Response to ACCC report on digital platforms
The Australian Competition and Consumer Commission has released detailed recommendations after an 18-month inquiry into major digital platforms including Facebook and Google.
Australian Community Managers broadly welcome the report and the recommendations as a profitable step in our relationship to the platforms that scaffold our living and working lives.
Community professionals have long argued for platform accountability, transparency and agency over the tools available to us in our work. We can play a tangible role in addressing issues such as harmful content and behaviour, but only if we have the right equipment for the job.
In the 2019 Australian Community Manager survey, more than a third of community professionals said they'd like to discuss community management and moderation tools with platforms:
Respondents nominated four key areas of improvement they'd like to see from platforms:
• Consistency in response and outcome
• Responsiveness to ideas and issues raised
• Relevance of resources, e.g. case studies and guidance
• Transparency around roadmap and issue status
Less algorithm ‘chasing’ welcomed
We convene and manage many of our online communities within social networking platforms, which means we invest a considerable amount of time ‘algorithm chasing’ – trying to guess at consistent changes to the way content and users are categorised, sorted and prioritised, then modifying our community management tactics and programs based on those iterations.
This is time would preferably be spent on community management practices and on strategy for our members, customers, clients and stakeholders. It can be disempowering, demoralising work.
Improved access to broad algorithmic mechanics, and pre-emptive updates around substantive changes, would allow community professionals greater strategic agency.
Platform goals are not community goals
Algorithms on social networks have unintended consequences beyond amplifying harmful content and threatening competitiveness.

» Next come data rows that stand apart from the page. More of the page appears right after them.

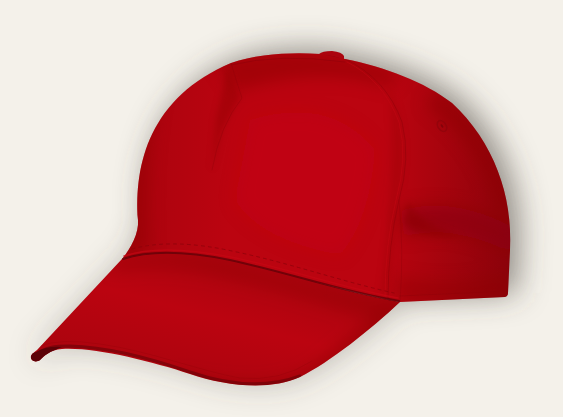
<!DOCTYPE html>
<html lang="en">
<head>
<meta charset="utf-8">
<title>Red cap</title>
<style>
:root {
  --paper: #f4f1ea;
  --red: #bb0410;
  --red-mid: #ab040e;
  --red-deep: #8c030b;
  --red-dark: #5c0207;
  --red-light: #c50814;
  --shadow: #55504a;
}
html, body { margin: 0; background: var(--paper); }
body { width: 563px; height: 417px; overflow: hidden; }
.cap { display: block; width: 563px; height: 417px; }
.paper { fill: var(--paper); }
.cast { fill: var(--shadow); }
.tone-deep { fill: var(--red-deep); }
.tone-dark { fill: var(--red-dark); }
.tone-light { fill: var(--red-light); }
.line { fill: none; stroke: var(--red-deep); stroke-linecap: round; }
.line-dark { fill: none; stroke: var(--red-dark); stroke-linecap: round; }
.line-light { fill: none; stroke: var(--red-light); stroke-linecap: round; }
.stop-red { stop-color: var(--red); }
.stop-mid { stop-color: var(--red-mid); }
.stop-deep { stop-color: var(--red-deep); }
</style>
</head>
<body>
<svg class="cap" viewBox="0 0 563 417" role="img" aria-label="Red baseball cap">
  <defs>
    <path id="crown" d="M122 259C131 248 139 233 138 220C134 164 150 97 231 63C258 54 290 52 320 54L345 59C385 67 425 82 452 103C494 142 513 196 510 250L508 293Q508 296 505 297L400 302C330 288 230 257 170 254Q145 253 122 259Z"/>
    <path id="brim" d="M122 259C150 250 190 252 230 260C290 273 340 291 400 302C370 330 330 362 300 377C270 391 225 386 190 374C150 361 95 347 62 349C50 350 44 356 40 360C36 363 30 361 31 356C32 353 35 352 37 350Z"/>
    <clipPath id="crown-clip"><use href="#crown"/></clipPath>
    <clipPath id="brim-clip"><use href="#brim"/></clipPath>
    <linearGradient id="crown-fill" gradientUnits="userSpaceOnUse" x1="136" y1="190" x2="512" y2="210">
      <stop class="stop-mid" offset="0"/>
      <stop class="stop-red" offset=".25"/>
      <stop class="stop-red" offset=".66"/>
      <stop class="stop-mid" offset=".78"/>
      <stop class="stop-deep" offset="1"/>
    </linearGradient>
    <linearGradient id="brim-fill" gradientUnits="userSpaceOnUse" x1="215" y1="255" x2="180" y2="385">
      <stop class="stop-mid" offset="0"/>
      <stop class="stop-red" offset=".45"/>
      <stop class="stop-mid" offset="1"/>
    </linearGradient>
    <filter id="soft-wide" x="-20%" y="-20%" width="140%" height="140%"><feGaussianBlur stdDeviation="15"/></filter>
    <filter id="soft" x="-50%" y="-50%" width="200%" height="200%"><feGaussianBlur stdDeviation="8"/></filter>
    <filter id="soft-small" x="-50%" y="-50%" width="200%" height="200%"><feGaussianBlur stdDeviation="3"/></filter>
  </defs>

  <rect class="paper" width="563" height="417"/>

  <g id="cast-shadow" class="cast" filter="url(#soft-wide)">
    <use href="#crown" x="9" y="-4" opacity=".62"/>
    <use href="#brim" x="5" y="-2" opacity=".35"/>
  </g>

  <g id="top-button">
    <path d="M319 57V54Q322 51 332 51Q342 52 344 56V61Z" fill="var(--red-mid)"/>
    <path class="line" d="M320 56Q333 55 343 60" stroke-width="1"/>
  </g>

  <g id="cap-crown">
    <use href="#crown" fill="url(#crown-fill)"/>
    <g clip-path="url(#crown-clip)">
      <g filter="url(#soft)">
        <path class="tone-deep" d="M215 60C280 42 360 55 400 72L390 88C340 70 280 76 236 92Z" opacity=".5"/>
        <path class="tone-deep" d="M136 110L160 90Q144 160 150 250L118 262Z" opacity=".45"/>
        <path class="tone-deep" d="M400 210Q455 195 515 228V255Q450 222 404 238Z" opacity=".65"/>
        <path class="tone-deep" d="M440 90Q502 135 515 215H498Q482 145 425 105Z" opacity=".5"/>
        <path class="tone-deep" d="M396 275Q450 290 512 270V302H396Z" opacity=".4"/>
        <path class="tone-light" d="M250 120Q330 95 375 150Q370 220 340 255Q260 240 235 200Z" opacity=".5"/>
      </g>
      <g filter="url(#soft-small)">
        <path class="tone-deep" d="M228 66L240 98L222 130L212 170L216 118Z" opacity=".4"/>
        <path class="tone-deep" d="M388 82Q414 135 398 200L388 296L380 294Q397 175 388 82Z" opacity=".22"/>
        <path class="tone-deep" d="M408 202Q422 226 462 236Q424 240 404 224Z" opacity=".5"/>
      </g>
      <path class="line" d="M231 63Q236 80 242 98Q220 125 212 170" opacity=".35"/>
      <path class="line" d="M345 59Q386 78 402 122Q411 158 399 200Q388 245 388 299" opacity=".45"/>
      <path class="line-light" d="M347 62Q383 80 399 122Q408 158 396 200Q385 245 385 298" opacity=".5"/>
      <path class="line" d="M399 200Q404 250 400 302" opacity=".3"/>
      <path class="line" d="M231 65Q280 53 345 62" opacity=".5"/>
      <path class="line" d="M400 296L508 291" opacity=".35"/>
      <g id="eyelet">
        <ellipse class="line" cx="442" cy="126" rx="4" ry="6" transform="rotate(-35 442 126)" stroke-width="1.5" opacity=".65"/>
        <ellipse class="tone-dark" cx="442" cy="126" rx="1" ry="2" transform="rotate(-35 442 126)" opacity=".45"/>
      </g>
    </g>
  </g>

  <g id="cap-brim">
    <use href="#brim" fill="url(#brim-fill)"/>
    <g clip-path="url(#brim-clip)">
      <g filter="url(#soft)">
        <path class="tone-deep" d="M115 262Q180 245 250 268Q330 292 405 300L380 322Q270 285 200 272Q150 264 112 272Z" opacity=".4"/>
        <path class="tone-deep" d="M180 374Q260 395 310 370L395 300L410 310L310 400H180Z" opacity=".5"/>
      </g>
      <path class="line" d="M40 346Q60 338 100 344C150 351 200 371 240 378Q280 382 312 361" opacity=".25"/>
      <path class="line-dark" d="M33 357C44 346 57 346 70 346C105 347 150 358 190 372C225 384 265 389 300 376" stroke-width="3" opacity=".5"/>
      <path class="tone-dark" d="M29 354L36 352Q46 346 62 347Q48 352 42 362H28Z"/>
    </g>
  </g>

  <g id="brim-seam">
    <path class="line-dark" d="M123 259C150 250 190 252 230 260C290 273 340 291 399 301" stroke-width="2" opacity=".75"/>
    <path class="line-light" d="M124 256C150 247 190 249 231 257C290 269 340 287 398 298" stroke-width="1.5" opacity=".7"/>
    <path class="line" d="M132 249C160 241 195 243 232 251C290 263 340 281 394 293" stroke-width="1" stroke-dasharray="3 4" opacity=".75"/>
  </g>
</svg>
</body>
</html>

Part of the work of community managers is balancing voices and content within the community, with an eye on community objectives and member experience. We carefully nurture voices that may need support to be heard and may modulate voices that are dominating non-constructively. We prioritise content that serves community goals and de-prioritise that which does not.
Social media architectures are optimised for social media platform profitability. Algorithms can amplify and reward voices that community managers may prefer to strategically soften and depress or hide voices that may offer value contextual to the community purpose. They may reward content on platform criteria around 'value' that is not aligned with community criteria or norms.
This creates extra work for community professionals in identifying and managing those aberrations, if even possible. In reality, community managers frequently sacrifice these aspects of their practices 'to the algorithm' as there are limited mechanisms to override platform preferences.
Secrecy makes our work harder
We proactively moderate for healthy culture within our communities, atop the moderation that platform operators themselves commission. Even if the latter was being performed thoughtfully (which we know it is not), community managers work daily on cultural mediation via moderation and facilitation tactics, with the aim of creating healthy, safe spaces that can meet the objectives of members and the sponsoring business or organisation.
When moderation frameworks and approaches collide, this can create collateral damage for our communities, and social ripples we need to ‘massage out’ to move forward. For example, a public community of new parents are discussing breast feeding tips. Some images in the discussion are removed by Facebook, others are not. A community manager needs to calm tensions and tempers, unpack the action and choose on a forward course of action around the discussion in the best interests of the overall community.
When platform mechanics and positions appear chaotic, invisible and obfuscatory, this makes our work harder.
Time to revisit owned communities?
Owned communities – hosted on websites or dedicated community platforms – have remained popular since the early days of online communities in the 1990s. There have been impressive advances in community focused platform offerings, with solutions to suit a range of budgets, capabilities and intentions.
This fork in the road is an ideal time for an organisation thinking about building an online community to explore options outside the platform monopolies and their algorithmic agendas.
Owned communities offer a number of strategic advantages over social media; among them context, control, safety, data and discovery. Additionally, the many challenges in the social media landscape – such as those called out in the ACCC report – can make it a volatile and high-risk investment.
The Australian market is ripe with opportunities for community building outside the troubled terrain of social media. Perhaps your organisation is ready to be a pioneer.
Communities need management
No matter where a community is built—whether or not it is nurtured strategically or forged organically —it needs community management to meets its goals and endure over time.
The ACCC recommendations are a welcome salvo in the direction of platform accountability and a step toward the kind of 'new constitutionalism' described by Professor Nic Suzor.
In reality, platforms are the macro-community manager for the vast array of communities on their infrastructure, though most would prefer not to be. Their choices of when and where to act, of what governance to embed or eschew, have a collective impact on communities and their management.
Australian Community Managers - who serve as cultural intermediaries and brokers across our platforms - are enthusiastic about contributing to more frequent and more robust conversations around the topics of the ACCC inquiry.